The green thumbers are sitting back waiting to see what April does before they get really active in the garden and yard.
The Martha types are getting out the rakes and attacking the grass and flower beds with a vengeance. Bad idea. Raking grass, especially with a garden rake (as opposed to a fan-shaped grass rake) does more harm than good.
It digs into the wet soil opening it to adventitious weed seeds and pulling up grass plants. If you sit on the lawn and get wet knickers, it’s too wet to rake.
Don’t get in a hurry to uncover the flowerbeds either. If you see lumps where plants are heading for the light, remove about half of the mulch over them.
Be very careful when walking through your beds as the soil is easily compressed when it is wet. Remove only half the mulch over the rest of the bed but keep it close.
This is Minnesota after all. We had 18 inches of snow in April a few years ago. The temperatures aren’t settled yet.
And don’t even think about putting in bedding plants with the exception of pansies.
Check the temperature of the garden soil before you plant those spuds on Good Friday.

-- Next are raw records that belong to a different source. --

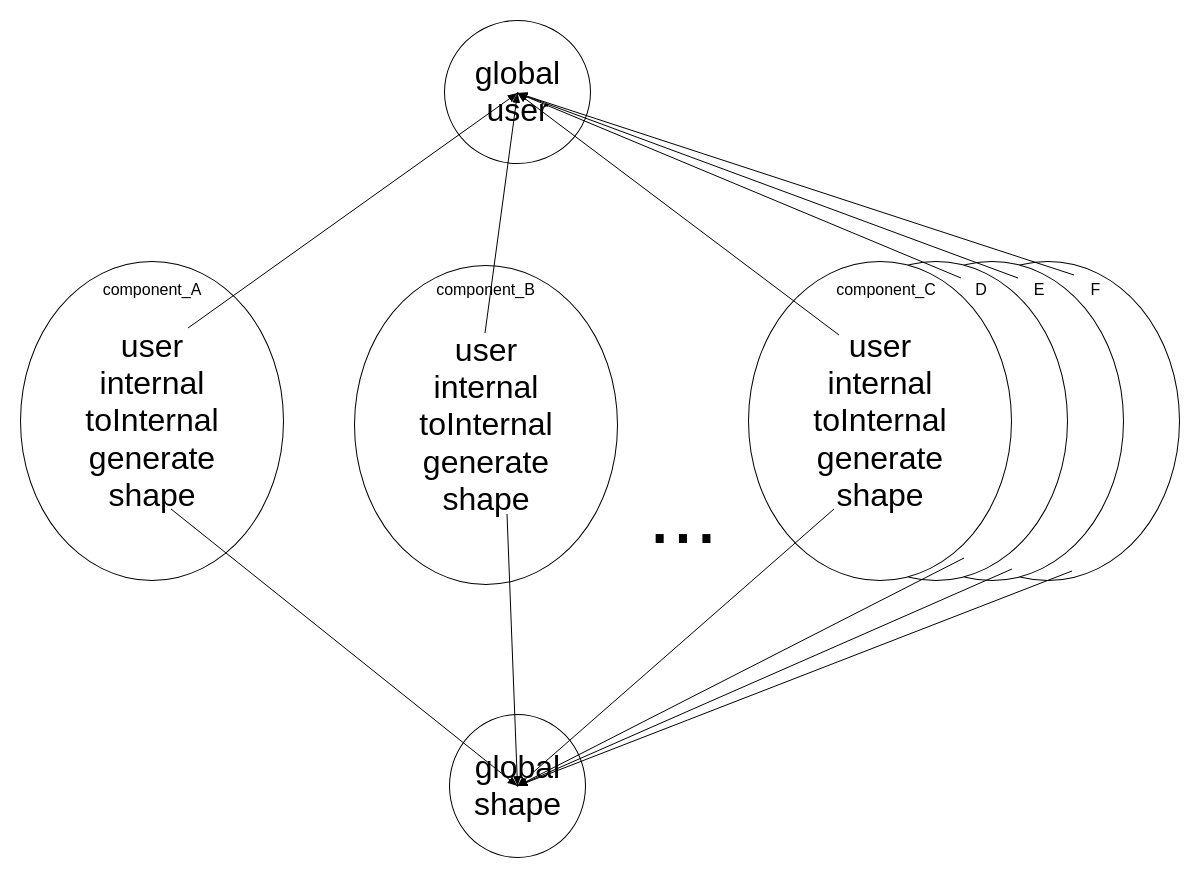
<!DOCTYPE html>
<html lang="en">
<head>
<meta charset="utf-8">
<title>Component composition diagram</title>
<style>
:root { --ink: #000; --paper: #fff; }
* { box-sizing: border-box; margin: 0; padding: 0; }
html, body { width: 1200px; height: 878px; overflow: hidden; background: var(--paper); }
.diagram {
  position: relative; width: 1200px; height: 878px; overflow: hidden;
  color: var(--ink); background: var(--paper);
  font: 32px/37.2px "Liberation Sans", Arial, sans-serif;
}
.node {
  position: absolute; display: flex; flex-direction: column;
  align-items: center; justify-content: center;
  border: 1px solid var(--ink); border-radius: 50%; background: var(--paper);
}
.node ul { list-style: none; text-align: center; }
.component { top: 261px; width: 264px; height: 320px; }
.component-a { left: 20px; }
.component-b { left: 354px; top: 265px; }
.component-c { left: 748px; }
.component-d { left: 804px; }
.component-e { left: 860px; }
.component-f { left: 916px; }
.global-user { left: 444px; top: 20px; width: 147px; height: 144px; }
.global-shape { left: 449px; top: 714px; width: 137px; height: 144px; }
.label {
  position: absolute; top: 281px; transform: translateX(-50%);
  font-size: 16px; line-height: 18px; white-space: nowrap;
}
.label-a { left: 152px; }
.label-b { left: 485.5px; }
.label-c { left: 886px; }
.label-d { left: 981px; }
.label-e { left: 1039px; }
.label-f { left: 1095.5px; }
.more { position: absolute; left: 648px; top: 472px; font-size: 84px; line-height: 84px; }
.links { position: absolute; left: 0; top: 0; }
.links line { stroke: var(--ink); stroke-width: 1; marker-end: url(#arrow); }
</style>
</head>
<body>
<main class="diagram">
  <section class="node global-user"><p>global</p><p>user</p></section>

  <section class="node component component-a">
    <ul><li>user</li><li>internal</li><li>toInternal</li><li>generate</li><li>shape</li></ul>
  </section>
  <section class="node component component-b">
    <ul><li>user</li><li>internal</li><li>toInternal</li><li>generate</li><li>shape</li></ul>
  </section>
  <p class="more">...</p>
  <section class="node component component-f"></section>
  <section class="node component component-e"></section>
  <section class="node component component-d"></section>
  <section class="node component component-c">
    <ul><li>user</li><li>internal</li><li>toInternal</li><li>generate</li><li>shape</li></ul>
  </section>

  <h2 class="label label-a" style="font-weight:400">component_A</h2>
  <h2 class="label label-b" style="font-weight:400">component_B</h2>
  <h2 class="label label-c" style="font-weight:400">component_C</h2>
  <h2 class="label label-d" style="font-weight:400">D</h2>
  <h2 class="label label-e" style="font-weight:400">E</h2>
  <h2 class="label label-f" style="font-weight:400">F</h2>

  <section class="node global-shape"><p>global</p><p>shape</p></section>

  <svg class="links" width="1200" height="878" viewBox="0 0 1200 878" aria-hidden="true">
    <defs>
      <marker id="arrow" markerUnits="userSpaceOnUse" markerWidth="10" markerHeight="8" refX="10" refY="4" orient="auto">
        <polygon points="0,0 10,4 0,8"/>
      </marker>
    </defs>
    <g class="user-links">
      <line x1="188" y1="328" x2="517.5" y2="93"/>
      <line x1="485" y1="333" x2="517.5" y2="93"/>
      <line x1="839" y1="335" x2="517.5" y2="93"/>
      <line x1="961" y1="278" x2="517.5" y2="93"/>
      <line x1="1018" y1="278" x2="517.5" y2="93"/>
      <line x1="1074" y1="275" x2="517.5" y2="93"/>
    </g>
    <g class="shape-links">
      <line x1="171" y1="509" x2="517.5" y2="786"/>
      <line x1="507" y1="514" x2="517.5" y2="786"/>
      <line x1="834" y1="509" x2="517.5" y2="786"/>
      <line x1="964" y1="558" x2="517.5" y2="786"/>
      <line x1="1012" y1="569" x2="517.5" y2="786"/>
      <line x1="1072" y1="571" x2="517.5" y2="786"/>
    </g>
  </svg>
</main>
</body>
</html>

If you can’t sit on the soil for 5 minutes without getting a cold bum, your spuds will either rot, or wait for a warmer soil to start growing.
Even the other cool weather plants — peas, lettuce, radishes and spinach won’t sprout in frigid soil.

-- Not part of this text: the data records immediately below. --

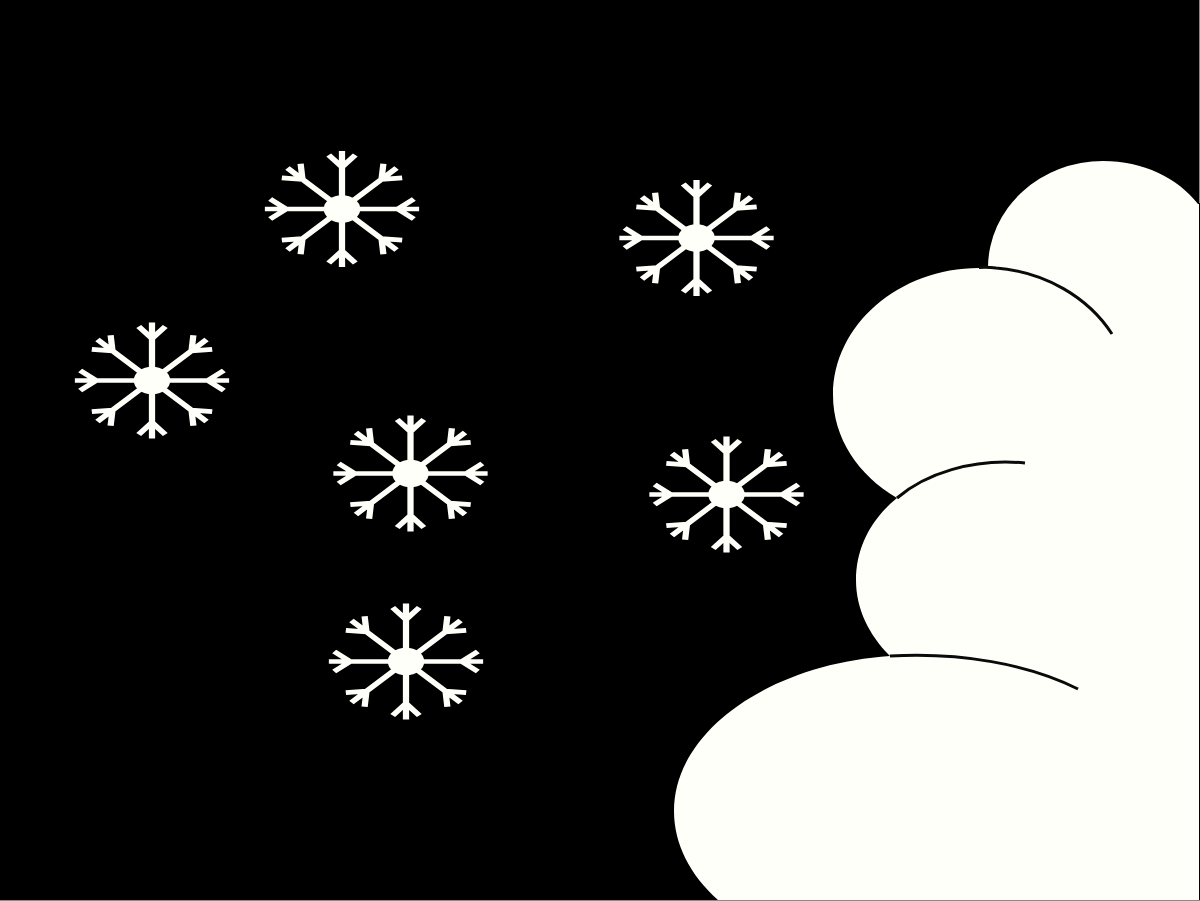
<!DOCTYPE html>
<html lang="en">
<head>
<meta charset="utf-8">
<title>Snowflakes and snowbank</title>
<style>
  :root {
    --night: #000000;
    --snow: #fffffa;
    --crease: #0a0a0a;
    --edge: #8a8a8a;
  }
  html, body { margin: 0; height: 100%; overflow: hidden; background: var(--night); }
  .scene { display: block; width: 1200px; height: 901px; }
  .night { fill: var(--night); }
  .flake-arm { fill: none; stroke: var(--snow); stroke-width: 4.7; }
  .flake-core, .bank { fill: var(--snow); }
  .crease { fill: none; stroke: var(--crease); stroke-width: 3; }
  .edge { fill: var(--edge); }
</style>
</head>
<body>
<svg class="scene" viewBox="0 0 1200 901" role="img" aria-label="Six white snowflakes beside a rounded snowbank on black">
  <defs>
    <path id="arm" class="flake-arm" d="M0 0V-58M-10 -54L0 -42L10 -54"/>
    <g id="snowflake" transform="scale(1.33 1)">
      <use href="#arm"/>
      <use href="#arm" transform="rotate(45)"/>
      <use href="#arm" transform="rotate(90)"/>
      <use href="#arm" transform="rotate(135)"/>
      <use href="#arm" transform="rotate(180)"/>
      <use href="#arm" transform="rotate(225)"/>
      <use href="#arm" transform="rotate(270)"/>
      <use href="#arm" transform="rotate(315)"/>
      <circle class="flake-core" r="13.7"/>
    </g>
  </defs>

  <rect class="night" width="1200" height="901"/>

  <g id="snowflakes">
    <use href="#snowflake" x="0" y="0" transform="translate(342 209)"/>
    <use href="#snowflake" transform="translate(696.5 238)"/>
    <use href="#snowflake" transform="translate(152 380.5)"/>
    <use href="#snowflake" transform="translate(410.5 473.5)"/>
    <use href="#snowflake" transform="translate(726.5 494.5)"/>
    <use href="#snowflake" transform="translate(406 661.5)"/>
  </g>

  <g id="snowbank">
    <path class="bank" d="M988 267A115 107 0 0 1 1103 161C1143 161 1178 178 1198 204H1199V900H718C690 875 674 844 674 811C674 730 771 664 890 656C869 635 856 609 856 580C856 548 871 519 897 498C858 475 833 438 833 395C833 325 899 268 979 268Z"/>
    <path class="crease" d="M979 267.500Q988 267 996 268C1045 272 1088 297 1112 334"/>
    <path class="crease" d="M897 498C925 474 972 458 1025 463"/>
    <path class="crease" d="M890 656C960 652 1028 664 1078 689"/>
  </g>

  <g id="frame-edge">
    <rect class="edge" x="1199" width="1" height="203"/>
    <rect class="edge" y="900" width="1200" height="1"/>
  </g>
</svg>
</body>
</html>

If you have had a problem with potato bugs, wait until the first of July to plant. The bugs couldn’t find the plants when they emerged in the spring so, unless they attacked the cousin tomato plants, they starved. You will still get a good crop of spuds, maybe not as large but bugless.

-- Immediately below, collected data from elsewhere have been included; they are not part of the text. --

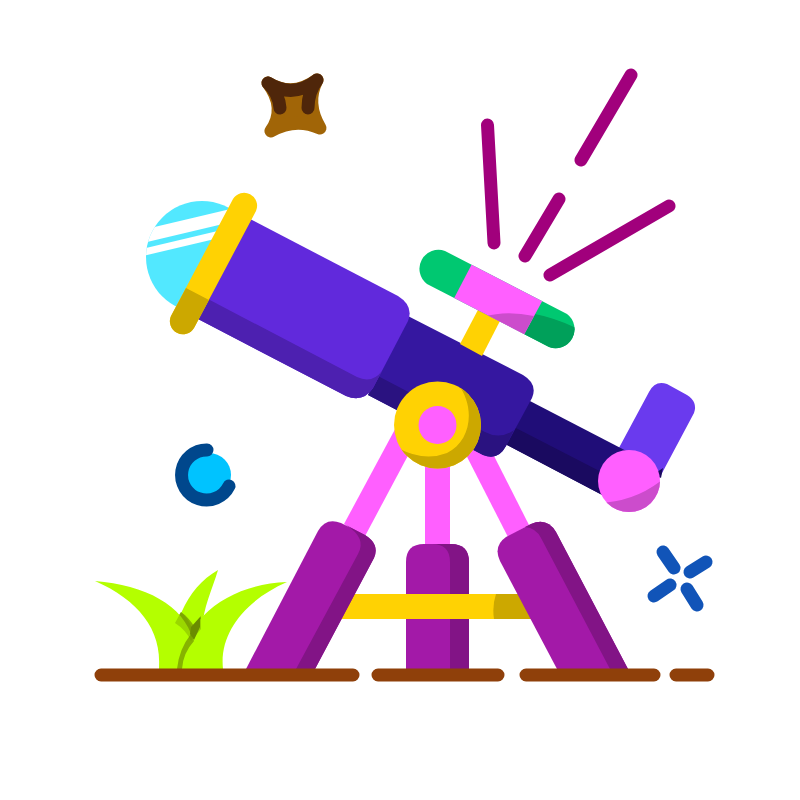
<!DOCTYPE html>
<html lang="en">
<head>
<meta charset="utf-8">
<title>Telescope</title>
<style>
:root{
  --paper:#fff; --yellow:#ffd203; --gold:#cca800; --pink:#ff5fff; --orchid:#cc4ccc;
  --violet:#6129dc; --violet-deep:#4d20b0; --indigo:#3517a0; --indigo-deep:#2a1280;
  --navy:#200d78; --navy-deep:#1a0a60; --eyepiece:#6a3aee; --plum:#a319a8; --plum-deep:#821486;
  --green:#00c871; --green-deep:#00a05a; --glass:#52e8ff; --ray:#a1007c;
  --lime:#b4ff00; --lime-deep:#86b300; --lime-dark:#6a8c00; --ground:#8f400a;
  --blue:#1154b8; --planet:#00c3ff; --ring:#00478c; --bronze:#a16507; --brown:#4f260a;
}
html,body{margin:0;background:var(--paper)}
svg{display:block;width:800px;height:800px}
.line{fill:none;stroke-width:13;stroke-linecap:round;stroke-linejoin:round}
</style>
</head>
<body>
<svg viewBox="0 0 800 800" role="img" aria-label="Telescope on a tripod with grass, stars and a planet">
  <defs>
    <clipPath id="lens-clip"><circle cx="202" cy="257" r="56"/></clipPath>
    <clipPath id="finder-clip"><path d="M445 251 567 314A19 19 0 0 1 549 347L427 284A19 19 0 0 1 445 251Z"/></clipPath>
    <clipPath id="knob-clip"><circle cx="437.500" cy="425" r="43.500"/></clipPath>
    <clipPath id="joint-clip"><circle cx="629" cy="481" r="31"/></clipPath>
  </defs>

  <g id="grass">
    <path fill="var(--lime)" d="M174 669C168 630 186 588 218 570C212 590 203 608 202 630L190 669Z"/>
    <path fill="var(--lime-deep)" d="M181 612C187 616 191 621 195 628L201 616L201 632L190 642L174 623Z"/>
    <path fill="var(--lime)" d="M95 581C145 585 184 605 193 640Q184 653 182 669H159C162 629 138 600 95 581Z"/>
    <path fill="var(--lime)" d="M287 582C232 584 182 616 182 669H223C219 632 246 600 287 582Z"/>
    <path fill="var(--lime-deep)" d="M177 669Q179 649 191 634L194 641Q183 653 182 669Z"/>
    <path fill="var(--lime-dark)" d="M181 612Q188 618 192 628L201 616V629L191 641Q186 630 175 623Z" opacity=".35"/>
    <path fill="var(--lime-dark)" d="M191 627 200 617V627L194 640 190 634Z"/>
  </g>

  <g id="tripod">
    <g fill="var(--pink)">
      <path d="M400 420 344 524 364 538 412 448Z"/>
      <path d="M462 447 508 537 529 525 491 450Z"/>
      <path d="M425 455H450V548H425Z"/>
    </g>
    <path fill="var(--plum)" d="M406 669V562Q406 544 424 544H451Q469 544 469 562V669Z"/>
    <path fill="var(--plum-deep)" d="M432 544H451Q469 544 469 562V669H450V562Q450 544 432 544Z"/>
    <path fill="var(--yellow)" d="M338 594H535V619H338Z"/>
    <path fill="var(--gold)" d="M496 594H530L540 619H494Q492 606 496 594Z"/>
    <path fill="var(--plum)" d="M246 669 318 531Q326 517 341 523L365 535Q380 544 374 558L315 669Z"/>
    <path fill="var(--plum-deep)" d="M346 525 365 535Q380 544 374 558L315 669H296L358 554Q367 538 346 525Z"/>
    <path fill="var(--plum)" d="M557 669 500 561Q493 546 506 537L531 524Q547 517 556 532L628 669Z"/>
    <path fill="var(--plum-deep)" d="M525 527 531 524Q547 517 556 532L628 669H610L541 538Q536 528 525 527Z"/>
  </g>

  <g id="ground" class="line" stroke="var(--ground)">
    <path d="M101 675H353M378 675H498M526 675H654M676 675H708"/>
  </g>

  <g id="lens">
    <circle cx="202" cy="257" r="56" fill="var(--glass)"/>
    <g clip-path="url(#lens-clip)" fill="none" stroke="var(--paper)">
      <path stroke-width="13" d="M140 237 250 211"/>
      <path stroke-width="7" d="M140 253 250 227"/>
    </g>
  </g>

  <g id="telescope">
    <path fill="var(--eyepiece)" d="M613 459 649 392Q655 380 667 384L687 395Q698 402 694 413L661 475Z"/>
    <path fill="var(--navy)" d="M528 400 636 456 660 478 606 497 505 444Z"/>
    <path fill="var(--navy-deep)" d="M514 427 617 480 606 497 505 444ZM663 468 661 478 654 474Z"/>
    <path fill="var(--indigo)" d="M404 314 523 375Q538 384 532 398L506 446Q498 461 483 455L368 395Z"/>
    <path fill="var(--indigo-deep)" d="M378 376 485 432Q500 440 514 430L506 446Q498 461 483 455L368 395Z"/>
    <path fill="var(--violet)" d="M250 219 398 296Q414 306 408 321L373 388Q363 403 346 396L198 319Z"/>
    <path fill="var(--violet-deep)" d="M208 299 357 377Q372 384 382 371L373 388Q363 403 346 396L198 319Z"/>
    <path fill="var(--yellow)" d="M233 199A13 13 0 0 1 256 211L194 328A13 13 0 0 1 171 316Z"/>
    <path fill="var(--gold)" d="M186 288 209 300 194 328A13 13 0 0 1 171 316Z"/>
    <circle cx="629" cy="481" r="31" fill="var(--pink)"/>
    <path clip-path="url(#joint-clip)" fill="var(--orchid)" d="M595 503Q633 503 662 480V515H595Z"/>
  </g>

  <g id="finder">
    <path fill="var(--yellow)" d="M480 306 502 317 482 356 460 344Z"/>
    <g clip-path="url(#finder-clip)">
      <path fill="var(--green)" d="M410 240H590V360H410Z"/>
      <path fill="var(--green-deep)" d="M530 313Q557 318 580 330V360H515Z"/>
      <path fill="var(--pink)" d="M474 260 545 296 520 342 450 306Z"/>
      <path fill="var(--orchid)" d="M484 317Q505 310 534 316L520 342 480 320Z"/>
    </g>
  </g>

  <g id="knob">
    <circle cx="437.500" cy="425" r="43.500" fill="var(--yellow)"/>
    <path clip-path="url(#knob-clip)" fill="var(--gold)" d="M458 384C476 408 471 441 447 453Q424 462 398 448V475H490V384Z"/>
    <circle cx="437.500" cy="425" r="19" fill="var(--pink)"/>
  </g>

  <g id="rays" class="line" stroke="var(--ray)">
    <path d="M487.500 125 494 243M559 199 525 256M631 75 581 160M669 206 550 275"/>
  </g>

  <g id="four-point-star">
    <path fill="var(--bronze)" d="M268 83Q293 98 317 80Q305 103 320 128Q295 117 271 131Q287 108 268 83Z" stroke="var(--bronze)" stroke-width="13" stroke-linejoin="round"/>
    <path class="line" stroke="var(--brown)" d="M268 83Q279 94 280 108M317 80Q308 92 308 108M268 83Q293 99 317 80"/>
  </g>

  <g id="planet">
    <circle cx="209" cy="475" r="22" fill="var(--planet)"/>
    <path class="line" stroke="var(--ring)" d="M207 450A25 25 0 1 0 229 486"/>
  </g>

  <g id="sparkle" class="line" stroke="var(--blue)">
    <path d="M663 552 674 568M706 562 690 572M654 596 670 585M687 589 697 605"/>
  </g>
</svg>
</body>
</html>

Have you ever wondered how plants know when to wake up after the winter?
A biologist at the John Innes Centre in Norwich England, Dr. Phil Wigge did, so he decided to find out. He managed to isolate the control gene that makes plants respond to temperature.
This “spring gene” that tells flowers when to bloom means that it will be possible to engineer plants genetically so they can be “switched on” earlier to take advantage of the growing season.
It also means that plants in danger from global warming can be saved by ensuring they bloom at an optimal time.
Experts have known for a long time that buds began to burst with longer days and warmer temps, but each plant responds differently to the signals.
Daffodils, for instance, will pop out as long as it is warm, even if there is a chance of frost. Guess they are in a hurry for spring.
Dr. Wigge says, “we think plants are simple organisms, but they are actually very smart and sensitive. All the time they are measuring changes in light and temperature.”
In other words, plants are smarter than some people. They don’t push the season.
Bev Johnson is a master gardener for Otter Tail County.